money,” Iacocca blustered. TAKEN FOR A RIDE / 55 But he did handle Deutsche Bank, and the money wasn’t there either. “Lee, we’ve done a lot of business with you,” a Deutsche Bank executive told Iacocca. “We might play with you, but it has got to be friendly. We don’t want it to be hostile.” KERKORIAN’S BID WAS SPUTTERING. Chrysler’s stock price fell to $44 by April 20, the day of the Bank of America meeting. The early euphoria on Wall Street had gone flat and surly. Angry and confused traders

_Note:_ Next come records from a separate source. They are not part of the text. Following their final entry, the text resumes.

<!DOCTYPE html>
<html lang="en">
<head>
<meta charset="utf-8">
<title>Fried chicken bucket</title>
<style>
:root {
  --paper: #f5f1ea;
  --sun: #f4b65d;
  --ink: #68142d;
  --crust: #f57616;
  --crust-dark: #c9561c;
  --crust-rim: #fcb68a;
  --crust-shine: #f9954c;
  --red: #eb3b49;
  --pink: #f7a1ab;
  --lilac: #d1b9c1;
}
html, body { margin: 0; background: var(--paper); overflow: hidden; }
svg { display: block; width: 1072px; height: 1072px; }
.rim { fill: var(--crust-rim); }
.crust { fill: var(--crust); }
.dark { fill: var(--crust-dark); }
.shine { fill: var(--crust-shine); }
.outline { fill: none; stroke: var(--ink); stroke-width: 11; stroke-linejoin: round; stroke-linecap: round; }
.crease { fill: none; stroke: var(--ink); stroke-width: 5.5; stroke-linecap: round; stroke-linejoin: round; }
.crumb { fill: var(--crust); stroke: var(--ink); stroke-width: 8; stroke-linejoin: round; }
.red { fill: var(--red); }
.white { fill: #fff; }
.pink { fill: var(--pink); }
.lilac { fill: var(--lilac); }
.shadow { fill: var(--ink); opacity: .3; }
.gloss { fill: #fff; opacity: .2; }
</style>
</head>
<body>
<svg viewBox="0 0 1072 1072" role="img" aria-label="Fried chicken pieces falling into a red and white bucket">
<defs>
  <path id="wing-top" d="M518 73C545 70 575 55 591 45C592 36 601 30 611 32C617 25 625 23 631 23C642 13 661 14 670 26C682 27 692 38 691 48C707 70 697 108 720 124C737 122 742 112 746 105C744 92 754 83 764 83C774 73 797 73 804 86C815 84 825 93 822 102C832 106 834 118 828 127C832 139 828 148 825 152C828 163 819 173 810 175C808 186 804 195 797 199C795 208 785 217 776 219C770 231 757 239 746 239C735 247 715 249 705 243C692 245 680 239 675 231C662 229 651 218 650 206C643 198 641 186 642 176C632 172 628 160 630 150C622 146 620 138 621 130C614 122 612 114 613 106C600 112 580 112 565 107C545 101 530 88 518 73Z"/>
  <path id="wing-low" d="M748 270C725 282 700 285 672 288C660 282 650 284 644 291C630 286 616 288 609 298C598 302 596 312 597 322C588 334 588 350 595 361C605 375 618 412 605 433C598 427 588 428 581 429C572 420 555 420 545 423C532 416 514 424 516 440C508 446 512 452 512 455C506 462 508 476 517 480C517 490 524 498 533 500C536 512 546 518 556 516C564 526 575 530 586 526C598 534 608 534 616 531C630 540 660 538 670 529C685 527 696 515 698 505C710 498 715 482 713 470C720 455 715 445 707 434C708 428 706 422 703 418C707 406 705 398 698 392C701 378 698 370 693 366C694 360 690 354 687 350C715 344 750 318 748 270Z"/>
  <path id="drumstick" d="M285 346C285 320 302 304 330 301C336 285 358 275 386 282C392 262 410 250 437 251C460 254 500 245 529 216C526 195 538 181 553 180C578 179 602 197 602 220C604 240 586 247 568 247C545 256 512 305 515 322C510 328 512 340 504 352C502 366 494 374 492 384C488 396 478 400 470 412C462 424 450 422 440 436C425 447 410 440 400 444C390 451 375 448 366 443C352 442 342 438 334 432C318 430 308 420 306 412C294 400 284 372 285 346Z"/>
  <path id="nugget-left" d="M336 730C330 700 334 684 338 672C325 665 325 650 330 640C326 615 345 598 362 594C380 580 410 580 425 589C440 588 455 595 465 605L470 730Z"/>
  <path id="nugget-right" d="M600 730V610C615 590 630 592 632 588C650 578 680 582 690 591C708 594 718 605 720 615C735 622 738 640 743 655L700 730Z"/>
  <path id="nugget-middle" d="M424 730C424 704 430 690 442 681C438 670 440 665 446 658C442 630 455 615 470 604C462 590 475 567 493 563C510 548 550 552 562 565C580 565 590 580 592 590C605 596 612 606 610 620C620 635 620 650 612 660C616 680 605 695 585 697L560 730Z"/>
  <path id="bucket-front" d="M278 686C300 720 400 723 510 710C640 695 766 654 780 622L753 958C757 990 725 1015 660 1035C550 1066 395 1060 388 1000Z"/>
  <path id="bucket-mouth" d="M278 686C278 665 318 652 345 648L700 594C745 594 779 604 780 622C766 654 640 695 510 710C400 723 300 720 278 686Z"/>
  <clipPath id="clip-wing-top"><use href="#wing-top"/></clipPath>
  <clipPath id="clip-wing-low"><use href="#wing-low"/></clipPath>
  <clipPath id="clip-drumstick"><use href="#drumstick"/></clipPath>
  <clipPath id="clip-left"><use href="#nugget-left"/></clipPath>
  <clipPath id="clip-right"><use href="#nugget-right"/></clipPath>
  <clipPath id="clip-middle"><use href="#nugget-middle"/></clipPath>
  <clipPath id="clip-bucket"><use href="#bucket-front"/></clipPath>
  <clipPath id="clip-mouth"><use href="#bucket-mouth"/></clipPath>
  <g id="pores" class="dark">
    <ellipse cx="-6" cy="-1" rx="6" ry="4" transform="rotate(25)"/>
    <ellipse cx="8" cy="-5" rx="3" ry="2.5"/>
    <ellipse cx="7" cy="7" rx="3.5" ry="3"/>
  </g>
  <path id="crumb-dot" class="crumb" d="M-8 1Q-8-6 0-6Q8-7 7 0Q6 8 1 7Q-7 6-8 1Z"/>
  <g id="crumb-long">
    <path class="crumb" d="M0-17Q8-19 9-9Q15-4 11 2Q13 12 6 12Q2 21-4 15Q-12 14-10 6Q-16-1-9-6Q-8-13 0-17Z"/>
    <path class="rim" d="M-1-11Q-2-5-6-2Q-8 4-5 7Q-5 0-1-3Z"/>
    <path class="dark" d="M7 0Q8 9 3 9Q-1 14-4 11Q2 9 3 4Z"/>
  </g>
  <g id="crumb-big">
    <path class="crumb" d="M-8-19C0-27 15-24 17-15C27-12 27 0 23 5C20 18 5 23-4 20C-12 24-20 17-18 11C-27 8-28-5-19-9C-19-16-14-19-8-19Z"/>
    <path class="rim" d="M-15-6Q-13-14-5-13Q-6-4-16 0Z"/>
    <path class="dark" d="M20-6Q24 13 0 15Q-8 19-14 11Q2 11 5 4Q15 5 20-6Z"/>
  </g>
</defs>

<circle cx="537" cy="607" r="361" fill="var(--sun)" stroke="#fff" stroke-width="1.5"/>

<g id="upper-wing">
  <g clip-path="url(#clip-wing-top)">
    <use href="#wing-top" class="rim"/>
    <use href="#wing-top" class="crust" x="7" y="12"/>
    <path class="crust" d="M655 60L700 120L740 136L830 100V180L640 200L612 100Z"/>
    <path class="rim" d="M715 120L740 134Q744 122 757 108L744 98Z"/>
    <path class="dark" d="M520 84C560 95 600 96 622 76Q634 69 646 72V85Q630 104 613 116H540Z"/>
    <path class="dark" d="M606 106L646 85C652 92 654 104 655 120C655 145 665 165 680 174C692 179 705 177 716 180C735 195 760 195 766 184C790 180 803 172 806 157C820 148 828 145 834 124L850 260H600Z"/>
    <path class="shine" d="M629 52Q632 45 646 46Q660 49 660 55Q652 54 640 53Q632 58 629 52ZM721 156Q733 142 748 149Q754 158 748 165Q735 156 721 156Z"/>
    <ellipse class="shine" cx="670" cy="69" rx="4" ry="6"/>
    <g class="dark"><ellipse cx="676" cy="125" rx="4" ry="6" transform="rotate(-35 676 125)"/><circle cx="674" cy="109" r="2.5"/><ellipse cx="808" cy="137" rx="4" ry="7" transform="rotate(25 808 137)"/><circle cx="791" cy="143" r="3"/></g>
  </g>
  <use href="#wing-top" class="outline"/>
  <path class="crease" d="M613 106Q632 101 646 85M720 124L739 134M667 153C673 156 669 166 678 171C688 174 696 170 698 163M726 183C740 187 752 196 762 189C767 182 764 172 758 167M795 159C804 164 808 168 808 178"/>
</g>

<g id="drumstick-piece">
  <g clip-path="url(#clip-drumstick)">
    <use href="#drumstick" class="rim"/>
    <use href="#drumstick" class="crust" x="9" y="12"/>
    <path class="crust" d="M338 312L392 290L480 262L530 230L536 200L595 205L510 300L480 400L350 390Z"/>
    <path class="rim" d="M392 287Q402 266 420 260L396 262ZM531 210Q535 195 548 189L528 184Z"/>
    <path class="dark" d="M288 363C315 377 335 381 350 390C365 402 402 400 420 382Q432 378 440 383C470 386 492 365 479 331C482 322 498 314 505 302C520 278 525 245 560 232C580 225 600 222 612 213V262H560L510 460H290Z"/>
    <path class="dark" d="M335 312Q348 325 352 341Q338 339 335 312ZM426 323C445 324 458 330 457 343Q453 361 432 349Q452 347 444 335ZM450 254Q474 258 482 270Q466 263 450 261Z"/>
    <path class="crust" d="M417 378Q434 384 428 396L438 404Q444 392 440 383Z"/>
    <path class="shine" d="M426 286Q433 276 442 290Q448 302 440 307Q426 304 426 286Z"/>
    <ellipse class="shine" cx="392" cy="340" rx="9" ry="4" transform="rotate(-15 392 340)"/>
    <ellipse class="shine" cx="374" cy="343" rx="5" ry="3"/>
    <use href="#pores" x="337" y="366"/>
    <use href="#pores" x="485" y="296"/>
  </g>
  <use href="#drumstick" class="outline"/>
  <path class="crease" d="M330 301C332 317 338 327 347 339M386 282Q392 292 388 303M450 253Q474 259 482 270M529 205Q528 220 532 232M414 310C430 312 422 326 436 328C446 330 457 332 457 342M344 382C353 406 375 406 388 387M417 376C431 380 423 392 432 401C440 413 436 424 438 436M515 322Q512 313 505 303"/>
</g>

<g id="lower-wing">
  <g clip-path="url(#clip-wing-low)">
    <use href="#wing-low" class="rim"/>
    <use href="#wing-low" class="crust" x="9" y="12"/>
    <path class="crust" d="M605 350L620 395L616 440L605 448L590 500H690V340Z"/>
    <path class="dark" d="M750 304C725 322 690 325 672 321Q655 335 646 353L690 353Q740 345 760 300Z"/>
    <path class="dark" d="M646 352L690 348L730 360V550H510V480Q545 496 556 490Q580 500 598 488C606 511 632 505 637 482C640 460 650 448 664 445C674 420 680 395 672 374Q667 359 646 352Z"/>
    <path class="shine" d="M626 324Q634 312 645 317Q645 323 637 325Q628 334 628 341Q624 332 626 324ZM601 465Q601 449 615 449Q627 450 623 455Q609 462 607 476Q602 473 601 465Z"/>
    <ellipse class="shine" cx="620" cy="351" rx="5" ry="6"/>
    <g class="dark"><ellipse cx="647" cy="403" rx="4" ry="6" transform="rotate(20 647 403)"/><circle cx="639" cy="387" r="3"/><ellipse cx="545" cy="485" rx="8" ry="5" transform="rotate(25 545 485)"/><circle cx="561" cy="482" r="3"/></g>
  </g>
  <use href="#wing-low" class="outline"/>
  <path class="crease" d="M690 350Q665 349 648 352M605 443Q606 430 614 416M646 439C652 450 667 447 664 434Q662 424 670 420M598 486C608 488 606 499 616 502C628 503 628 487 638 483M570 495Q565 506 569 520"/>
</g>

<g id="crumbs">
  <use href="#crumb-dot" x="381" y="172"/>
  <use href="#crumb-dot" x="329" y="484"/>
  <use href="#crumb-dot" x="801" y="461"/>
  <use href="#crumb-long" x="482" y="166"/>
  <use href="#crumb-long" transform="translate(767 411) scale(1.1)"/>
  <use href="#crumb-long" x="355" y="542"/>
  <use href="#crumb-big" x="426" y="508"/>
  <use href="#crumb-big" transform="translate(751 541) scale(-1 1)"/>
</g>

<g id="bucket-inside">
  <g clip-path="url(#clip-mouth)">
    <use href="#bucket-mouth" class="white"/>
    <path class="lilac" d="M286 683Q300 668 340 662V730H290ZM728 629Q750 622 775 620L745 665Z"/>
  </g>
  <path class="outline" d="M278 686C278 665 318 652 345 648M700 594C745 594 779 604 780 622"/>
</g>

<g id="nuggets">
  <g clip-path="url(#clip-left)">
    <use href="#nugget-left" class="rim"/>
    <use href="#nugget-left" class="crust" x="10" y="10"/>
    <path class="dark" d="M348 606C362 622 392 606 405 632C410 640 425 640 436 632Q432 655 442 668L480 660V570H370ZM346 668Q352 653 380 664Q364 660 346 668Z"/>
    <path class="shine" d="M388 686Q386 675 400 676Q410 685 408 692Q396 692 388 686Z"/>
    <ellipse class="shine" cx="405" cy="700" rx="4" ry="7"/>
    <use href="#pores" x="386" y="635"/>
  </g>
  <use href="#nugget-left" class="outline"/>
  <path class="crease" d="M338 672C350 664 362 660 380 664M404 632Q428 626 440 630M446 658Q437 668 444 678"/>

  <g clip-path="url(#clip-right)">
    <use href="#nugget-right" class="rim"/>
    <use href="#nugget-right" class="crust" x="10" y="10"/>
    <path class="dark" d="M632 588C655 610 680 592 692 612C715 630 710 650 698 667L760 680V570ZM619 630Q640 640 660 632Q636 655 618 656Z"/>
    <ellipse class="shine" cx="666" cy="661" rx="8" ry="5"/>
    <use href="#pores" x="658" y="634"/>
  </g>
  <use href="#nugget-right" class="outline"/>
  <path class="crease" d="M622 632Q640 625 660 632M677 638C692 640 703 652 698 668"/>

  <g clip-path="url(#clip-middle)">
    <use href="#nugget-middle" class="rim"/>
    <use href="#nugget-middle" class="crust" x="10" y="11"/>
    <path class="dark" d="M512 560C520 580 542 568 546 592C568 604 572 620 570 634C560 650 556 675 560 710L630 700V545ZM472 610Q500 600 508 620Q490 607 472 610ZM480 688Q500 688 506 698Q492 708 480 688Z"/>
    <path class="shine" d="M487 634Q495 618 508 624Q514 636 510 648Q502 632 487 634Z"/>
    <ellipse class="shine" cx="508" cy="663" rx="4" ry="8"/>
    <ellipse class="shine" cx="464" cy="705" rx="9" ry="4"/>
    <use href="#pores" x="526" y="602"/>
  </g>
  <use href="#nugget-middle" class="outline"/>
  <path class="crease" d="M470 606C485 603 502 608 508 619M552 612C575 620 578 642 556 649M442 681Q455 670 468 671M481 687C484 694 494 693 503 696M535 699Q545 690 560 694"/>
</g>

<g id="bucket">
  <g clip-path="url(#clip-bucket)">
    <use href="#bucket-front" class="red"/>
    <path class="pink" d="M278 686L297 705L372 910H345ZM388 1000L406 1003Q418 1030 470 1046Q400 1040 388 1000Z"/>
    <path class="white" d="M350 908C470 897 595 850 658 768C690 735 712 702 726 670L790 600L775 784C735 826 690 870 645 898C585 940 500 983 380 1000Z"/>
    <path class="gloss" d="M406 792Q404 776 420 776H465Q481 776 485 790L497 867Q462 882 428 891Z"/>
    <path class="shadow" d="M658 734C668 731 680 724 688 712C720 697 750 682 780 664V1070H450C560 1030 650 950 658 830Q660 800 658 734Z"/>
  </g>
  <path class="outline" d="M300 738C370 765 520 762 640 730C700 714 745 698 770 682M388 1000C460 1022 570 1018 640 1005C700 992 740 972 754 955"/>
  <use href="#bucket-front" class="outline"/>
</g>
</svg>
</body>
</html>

done all the right things,” director Earl Graves said admiringly. The hotel hall seemed like a patriotic pep rally, with Eaton playing the role of conquering hero. Denomme chided a reporter who was asking directors about Kerkorian. “You still riding that horse?” Denomme scoffed. “That horse is dead.” Reporters rushed to telephones for Kerkorian’s reaction to the dividend. “This is a very small step in the right direction,” Yemenidjian conceded. There was an air of finality in St. Louis. The
would be in the thick of it. He planned a whirlwind set of trips to Brazil, Argentina, India, Indonesia, and beyond. He already felt a sense of camaraderie, a friendship with Jonscher and his team. “They are great people,” he would tell Eaton. Eaton felt the same way. In the tumult created by Kerkorian, Eaton wanted to move on Q-Star. Mercedes was a lifeline. It was the type of bold move he needed to show investors that Chrysler had a vision. Eaton did have reservations. Lutz had planted plenty
of that junk. I’ve got the profitable piece.” Lutz didn’t get it. “I don’t know about your situation,” Lutz said. “I have a lot of autonomy running operations at Chrysler, but I do talk to my boss a lot and keep him informed of what I’m doing, to keep him up to speed. If I were to do things of a policy nature without informing him, I think he’d feel I was overstepping my authority.” “Ah yes, but that is not the case here,” Werner said. “It’s an entirely different situation. Lutz had a suspicion